Monday, May 22, 2006

Foucault's Pendulum

I loved Foucault's Pendulum by Umberto Eco. Unlike The Name of the Rose, it is almost comprehensible from the beginning of the book. The author tempts you in with a modern cyberplot. Apparently this deceives some people who then wonder what they are doing running all over Europe and through the Middle Ages skimming so many different topics they don't know where they are going.

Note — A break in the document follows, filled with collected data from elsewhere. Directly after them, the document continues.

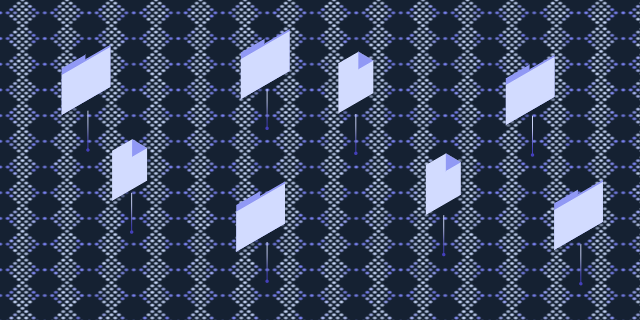
Give the GLSL for this background, as a WebGL 2 fragment shader.

```glsl
#version 300 es
precision highp float;
// Isometric folders and pages on thin poles above a net of dotted diamonds.

uniform vec2 u_resolution;
out vec4 outColor;

const float CANVAS_HEIGHT = 384.0;  // design units from top to bottom
const float ISO_SLOPE = 0.577;      // tan(30 degrees)
const vec2 DOT_STEP = vec2(8.9, 7.71);
const vec2 NET_PERIOD = vec2(6.0, 4.0);  // in dot steps
const vec2 LATTICE_ORIGIN = vec2(27.0, 15.4);
const int FOLDER_COUNT = 5;
const int ITEM_COUNT = 8;

const vec3 NAVY = vec3(0.082, 0.130, 0.195);
const vec3 PALE = vec3(0.825, 0.860, 1.0);
const vec3 DOT_PALE = vec3(0.78, 0.84, 0.97);
const vec3 VIOLET = vec3(0.48, 0.51, 0.95);
const vec3 LILAC = vec3(0.57, 0.60, 0.96);
const vec3 INDIGO = vec3(0.27, 0.25, 0.74);

// Lower left corner of each item (xy) and foot of its pole (zw); folders first.
const vec4 ITEMS[ITEM_COUNT] = vec4[ITEM_COUNT](
  vec4(74.0, 138.0, 105.5, 180.0),
  vec4(289.0, 119.0, 320.5, 154.0),
  vec4(607.0, 150.0, 639.0, 186.0),
  vec4(283.5, 302.0, 320.5, 337.5),
  vec4(665.0, 300.0, 697.0, 340.5),
  vec4(406.0, 136.0, 427.0, 184.0),
  vec4(134.5, 241.0, 158.0, 278.5),
  vec4(511.0, 258.0, 532.5, 305.5));

float hash(vec2 cell) {
  vec3 h = fract(cell.xyx * vec3(0.1031, 0.1030, 0.0973));
  h += dot(h, h.yzx + 33.33);
  return fract((h.x + h.y) * h.z);
}

float coverage(float dist, float pixel) {
  return clamp(0.5 - dist / pixel, 0.0, 1.0);
}

float boxDistance(vec2 p, vec2 low, vec2 high) {
  vec2 d = max(low - p, p - high);
  return length(max(d, 0.0)) + min(max(d.x, d.y), 0.0);
}

// Staggered dots form diamonds that touch vertically and link along rows.
vec3 dotNet(vec3 base, vec2 p) {
  vec2 q = (p - LATTICE_ORIGIN) / DOT_STEP;
  vec2 id = floor(vec2(q.x + q.y, q.x - q.y) + 0.5);
  vec2 node = 0.5 * vec2(id.x + id.y, id.x - id.y);
  vec2 offset = (q - node) * DOT_STEP;

  vec2 fromCenter = abs(mod(node + 0.5 * NET_PERIOD, NET_PERIOD) - 0.5 * NET_PERIOD);
  bool inDiamond = fromCenter.x + fromCenter.y < 2.1;
  bool inLink = fromCenter.y < 0.1;
  float lit = inDiamond || inLink ? 1.0 : 0.0;

  float violetness = smoothstep(0.7, 1.9, fromCenter.x + 0.8 * (hash(id) - 0.5));
  float spot = 1.0 - smoothstep(0.2, 1.35, length(offset / vec2(2.9, 2.0)));
  float strength = 0.8 + 0.2 * hash(id + 17.0);
  return mix(base, mix(DOT_PALE, VIOLET, violetness), spot * strength * lit);
}

// A pole fades from pale to indigo and ends in a round foot.
vec3 pole(vec3 base, vec2 p, vec2 foot, float pixel) {
  float rise = foot.y - p.y;
  float line = boxDistance(vec2(p.x - foot.x, rise), vec2(-0.55, 0.0), vec2(0.55, 47.0));
  vec3 tint = mix(INDIGO, PALE, smoothstep(4.0, 38.0, rise));
  base = mix(base, tint, coverage(line, pixel));
  return mix(base, INDIGO, coverage(length(p - foot) - 2.0, pixel));
}

// Folder in sheared coordinates: back sheet, raised tab, front sheet.
vec3 folder(vec3 base, vec2 s, float pixel) {
  float back = boxDistance(s, vec2(0.0), vec2(58.5, 50.5));
  float tab = boxDistance(s, vec2(0.0), vec2(28.5, 56.0));
  float front = boxDistance(s, vec2(0.0), vec2(58.5, 48.0));
  base = mix(base, LILAC, coverage(min(back, tab), pixel));
  return mix(base, PALE, coverage(front, pixel));
}

// Page in sheared coordinates with its upper right corner folded down.
vec3 page(vec3 base, vec2 s, float pixel) {
  float sheet = boxDistance(s, vec2(0.0), vec2(42.0, 60.0));
  vec2 corner = s - vec2(24.0, 39.0);
  float cut = dot(corner - vec2(18.0, 0.0), normalize(vec2(21.0, 18.0)));
  float fold = max(-corner.x, -corner.y);
  base = mix(base, PALE, coverage(max(sheet, cut), pixel));
  return mix(base, LILAC, coverage(max(max(fold, cut), sheet), pixel));
}

void main() {
  float pixel = CANVAS_HEIGHT / u_resolution.y;
  vec2 p = vec2(gl_FragCoord.x, u_resolution.y - gl_FragCoord.y) * pixel;
  vec3 color = dotNet(NAVY, p);

  for (int i = 0; i < ITEM_COUNT; i++) {
    vec4 item = ITEMS[i];
    vec2 s = vec2(p.x - item.x, item.y - p.y);
    s.y -= ISO_SLOPE * s.x;
    bool isFolder = i < FOLDER_COUNT;

    // Soft shadow under the lower edge
    float shade = boxDistance(s, vec2(4.0, -1.0), vec2(isFolder ? 56.0 : 42.0, 40.0));
    color = mix(color, NAVY, 0.5 * (1.0 - smoothstep(0.0, 6.0, shade)));

    color = pole(color, p, item.zw, pixel);
    color = isFolder ? folder(color, s, pixel) : page(color, s, pixel);
  }
  outColor = vec4(color, 1.0);
}
```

If this appeals to you, it is the best kind of escapist fiction, not too heavy, pointless entertainment, with a little glitz, a false patina of intellectualism, and dash of true critical thinking, etc. So when I heard Foucault's Pendulum being described as a thinking man's Da Vinci Code, I thought, no way will I down scale. FP was downright well written and I won't lower my standards for DVC, won't read it, won't see the movie, won't talk about it.

But if I want to relax and get away from it all - I will reread Foucault's Pendulum. It all starts at the keyboard and moves back in time. Read the reviews on Amazon and decide who you are.

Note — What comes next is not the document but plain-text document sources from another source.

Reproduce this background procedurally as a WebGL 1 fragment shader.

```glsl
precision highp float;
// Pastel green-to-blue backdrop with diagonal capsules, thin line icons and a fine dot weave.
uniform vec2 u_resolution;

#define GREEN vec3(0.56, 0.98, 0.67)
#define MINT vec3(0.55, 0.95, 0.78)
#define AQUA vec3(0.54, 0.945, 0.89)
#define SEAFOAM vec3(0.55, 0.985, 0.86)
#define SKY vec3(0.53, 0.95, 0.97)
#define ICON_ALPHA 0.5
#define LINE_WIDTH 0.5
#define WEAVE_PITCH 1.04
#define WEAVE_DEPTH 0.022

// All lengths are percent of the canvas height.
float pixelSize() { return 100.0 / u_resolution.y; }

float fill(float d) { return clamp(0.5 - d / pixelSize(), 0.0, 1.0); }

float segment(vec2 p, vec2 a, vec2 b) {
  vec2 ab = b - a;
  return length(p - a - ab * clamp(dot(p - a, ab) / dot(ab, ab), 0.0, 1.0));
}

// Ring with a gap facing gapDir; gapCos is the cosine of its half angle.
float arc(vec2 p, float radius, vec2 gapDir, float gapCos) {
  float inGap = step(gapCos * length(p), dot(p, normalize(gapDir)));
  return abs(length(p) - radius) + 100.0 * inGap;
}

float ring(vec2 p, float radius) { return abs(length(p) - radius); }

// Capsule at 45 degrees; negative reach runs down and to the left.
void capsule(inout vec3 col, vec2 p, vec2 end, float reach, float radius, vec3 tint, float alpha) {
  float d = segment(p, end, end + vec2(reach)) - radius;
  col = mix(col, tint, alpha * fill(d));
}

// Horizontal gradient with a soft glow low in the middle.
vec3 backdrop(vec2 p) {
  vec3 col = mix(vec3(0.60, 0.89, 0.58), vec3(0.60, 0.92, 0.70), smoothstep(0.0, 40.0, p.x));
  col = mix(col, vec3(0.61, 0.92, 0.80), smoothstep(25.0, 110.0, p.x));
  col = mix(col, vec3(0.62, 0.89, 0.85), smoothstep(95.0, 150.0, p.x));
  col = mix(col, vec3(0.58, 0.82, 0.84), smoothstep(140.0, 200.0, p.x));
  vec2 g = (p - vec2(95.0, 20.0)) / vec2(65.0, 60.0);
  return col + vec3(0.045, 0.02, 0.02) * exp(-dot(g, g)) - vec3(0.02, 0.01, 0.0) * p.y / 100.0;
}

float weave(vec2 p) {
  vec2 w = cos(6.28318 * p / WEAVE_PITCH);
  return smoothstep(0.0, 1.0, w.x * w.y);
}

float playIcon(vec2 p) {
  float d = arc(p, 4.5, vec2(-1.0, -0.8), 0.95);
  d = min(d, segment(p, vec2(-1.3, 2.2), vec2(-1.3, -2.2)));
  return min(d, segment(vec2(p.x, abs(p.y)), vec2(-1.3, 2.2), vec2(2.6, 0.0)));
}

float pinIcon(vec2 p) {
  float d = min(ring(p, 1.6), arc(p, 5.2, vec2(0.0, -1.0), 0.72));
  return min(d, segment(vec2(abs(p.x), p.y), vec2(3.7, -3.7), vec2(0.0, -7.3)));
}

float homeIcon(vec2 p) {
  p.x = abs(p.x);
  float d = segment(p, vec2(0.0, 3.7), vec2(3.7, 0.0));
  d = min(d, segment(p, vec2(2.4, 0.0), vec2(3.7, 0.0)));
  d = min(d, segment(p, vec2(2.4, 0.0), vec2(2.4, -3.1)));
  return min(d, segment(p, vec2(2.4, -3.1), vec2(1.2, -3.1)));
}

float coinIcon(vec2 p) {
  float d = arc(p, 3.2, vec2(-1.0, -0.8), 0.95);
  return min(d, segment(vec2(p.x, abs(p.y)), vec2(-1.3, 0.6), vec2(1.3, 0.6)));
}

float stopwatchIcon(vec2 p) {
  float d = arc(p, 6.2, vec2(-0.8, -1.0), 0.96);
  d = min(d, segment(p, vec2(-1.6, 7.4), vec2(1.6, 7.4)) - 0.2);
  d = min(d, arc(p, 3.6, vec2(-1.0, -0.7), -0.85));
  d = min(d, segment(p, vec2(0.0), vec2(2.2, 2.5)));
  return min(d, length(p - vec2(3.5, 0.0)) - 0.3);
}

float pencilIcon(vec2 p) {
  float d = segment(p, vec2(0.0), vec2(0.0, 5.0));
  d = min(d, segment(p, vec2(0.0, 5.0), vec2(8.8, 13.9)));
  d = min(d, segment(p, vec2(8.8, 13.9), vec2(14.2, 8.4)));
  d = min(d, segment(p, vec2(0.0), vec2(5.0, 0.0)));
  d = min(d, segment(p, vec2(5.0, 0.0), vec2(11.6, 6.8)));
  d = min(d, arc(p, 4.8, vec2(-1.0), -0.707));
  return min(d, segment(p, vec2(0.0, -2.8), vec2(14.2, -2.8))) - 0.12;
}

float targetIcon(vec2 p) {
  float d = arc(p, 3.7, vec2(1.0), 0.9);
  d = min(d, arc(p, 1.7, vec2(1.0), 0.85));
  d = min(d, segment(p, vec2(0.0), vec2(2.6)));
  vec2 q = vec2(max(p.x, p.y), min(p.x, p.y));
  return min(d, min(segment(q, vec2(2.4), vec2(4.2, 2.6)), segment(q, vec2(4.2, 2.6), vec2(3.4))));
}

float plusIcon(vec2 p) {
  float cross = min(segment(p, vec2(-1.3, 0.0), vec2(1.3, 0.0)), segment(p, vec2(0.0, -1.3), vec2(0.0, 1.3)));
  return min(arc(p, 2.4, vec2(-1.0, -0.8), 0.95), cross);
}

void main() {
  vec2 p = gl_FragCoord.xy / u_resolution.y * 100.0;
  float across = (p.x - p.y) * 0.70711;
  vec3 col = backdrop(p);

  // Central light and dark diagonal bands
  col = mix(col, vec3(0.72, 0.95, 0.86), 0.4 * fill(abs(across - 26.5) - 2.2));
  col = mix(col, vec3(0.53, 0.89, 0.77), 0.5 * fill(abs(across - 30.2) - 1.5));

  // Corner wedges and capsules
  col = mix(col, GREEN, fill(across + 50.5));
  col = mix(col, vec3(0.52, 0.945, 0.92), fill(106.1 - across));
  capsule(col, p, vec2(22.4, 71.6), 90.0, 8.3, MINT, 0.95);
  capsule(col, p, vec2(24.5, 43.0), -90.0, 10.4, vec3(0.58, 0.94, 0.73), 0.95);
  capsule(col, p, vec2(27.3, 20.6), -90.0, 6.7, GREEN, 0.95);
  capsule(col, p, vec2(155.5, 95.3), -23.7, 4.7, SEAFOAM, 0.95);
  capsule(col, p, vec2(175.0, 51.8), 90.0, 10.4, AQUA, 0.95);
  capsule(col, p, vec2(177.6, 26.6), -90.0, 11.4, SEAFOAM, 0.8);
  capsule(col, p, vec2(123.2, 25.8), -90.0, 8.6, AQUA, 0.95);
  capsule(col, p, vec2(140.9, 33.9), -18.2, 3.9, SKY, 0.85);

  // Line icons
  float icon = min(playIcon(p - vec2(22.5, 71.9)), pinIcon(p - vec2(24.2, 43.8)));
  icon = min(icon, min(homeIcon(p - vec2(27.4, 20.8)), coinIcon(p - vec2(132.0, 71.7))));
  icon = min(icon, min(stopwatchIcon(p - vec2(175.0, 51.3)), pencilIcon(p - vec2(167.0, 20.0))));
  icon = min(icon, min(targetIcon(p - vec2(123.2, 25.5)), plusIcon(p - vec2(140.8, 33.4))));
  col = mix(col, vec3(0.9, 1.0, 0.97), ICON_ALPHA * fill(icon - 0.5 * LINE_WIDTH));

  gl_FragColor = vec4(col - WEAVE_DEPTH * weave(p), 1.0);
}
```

Then when someone asks you about the DVC you can say, "Have you read FP, it is the thinking man's DVC, you know." The thinking woman's too.

The real point is that Foucault's Pendulum is about how conspiracy theories get started. It critiques and uncloaks the very essence of the Da Vinci Code. It is a novel about perception and meaning. This is another book I heartily recommend.


Matthew Celestine said...

I read that.

Suzanne McCarthy said...

Did you enjoy it?

Matthew Celestine said...

Not that much. I found it quite heavy. I tend to prefer lighter novels for light reading.

God Bless


Suzanne McCarthy said...

I see from your blog that we both like Far from the Madding Crowd. That has more appeal, I agree.

Peter Kirk said...

Thanks for the tip, Suzanne. This morning (at 9.00 am, really!) I watched The Da Vinci Code film, and I was then in an audience for a local radio discussion - my pastor was on the panel. Both the book and the film are reasonably good as thrillers and fiction, but not the thinking man or woman's anything. But your review makes me think I might enjoy Foucault's Pendulum.

Suzanne McCarthy said...

If you do, let me know in what way FP treats the same material as DVC, and how they contrast. I understand that FP is a critique of the tendency that people have to create conspiracy theories.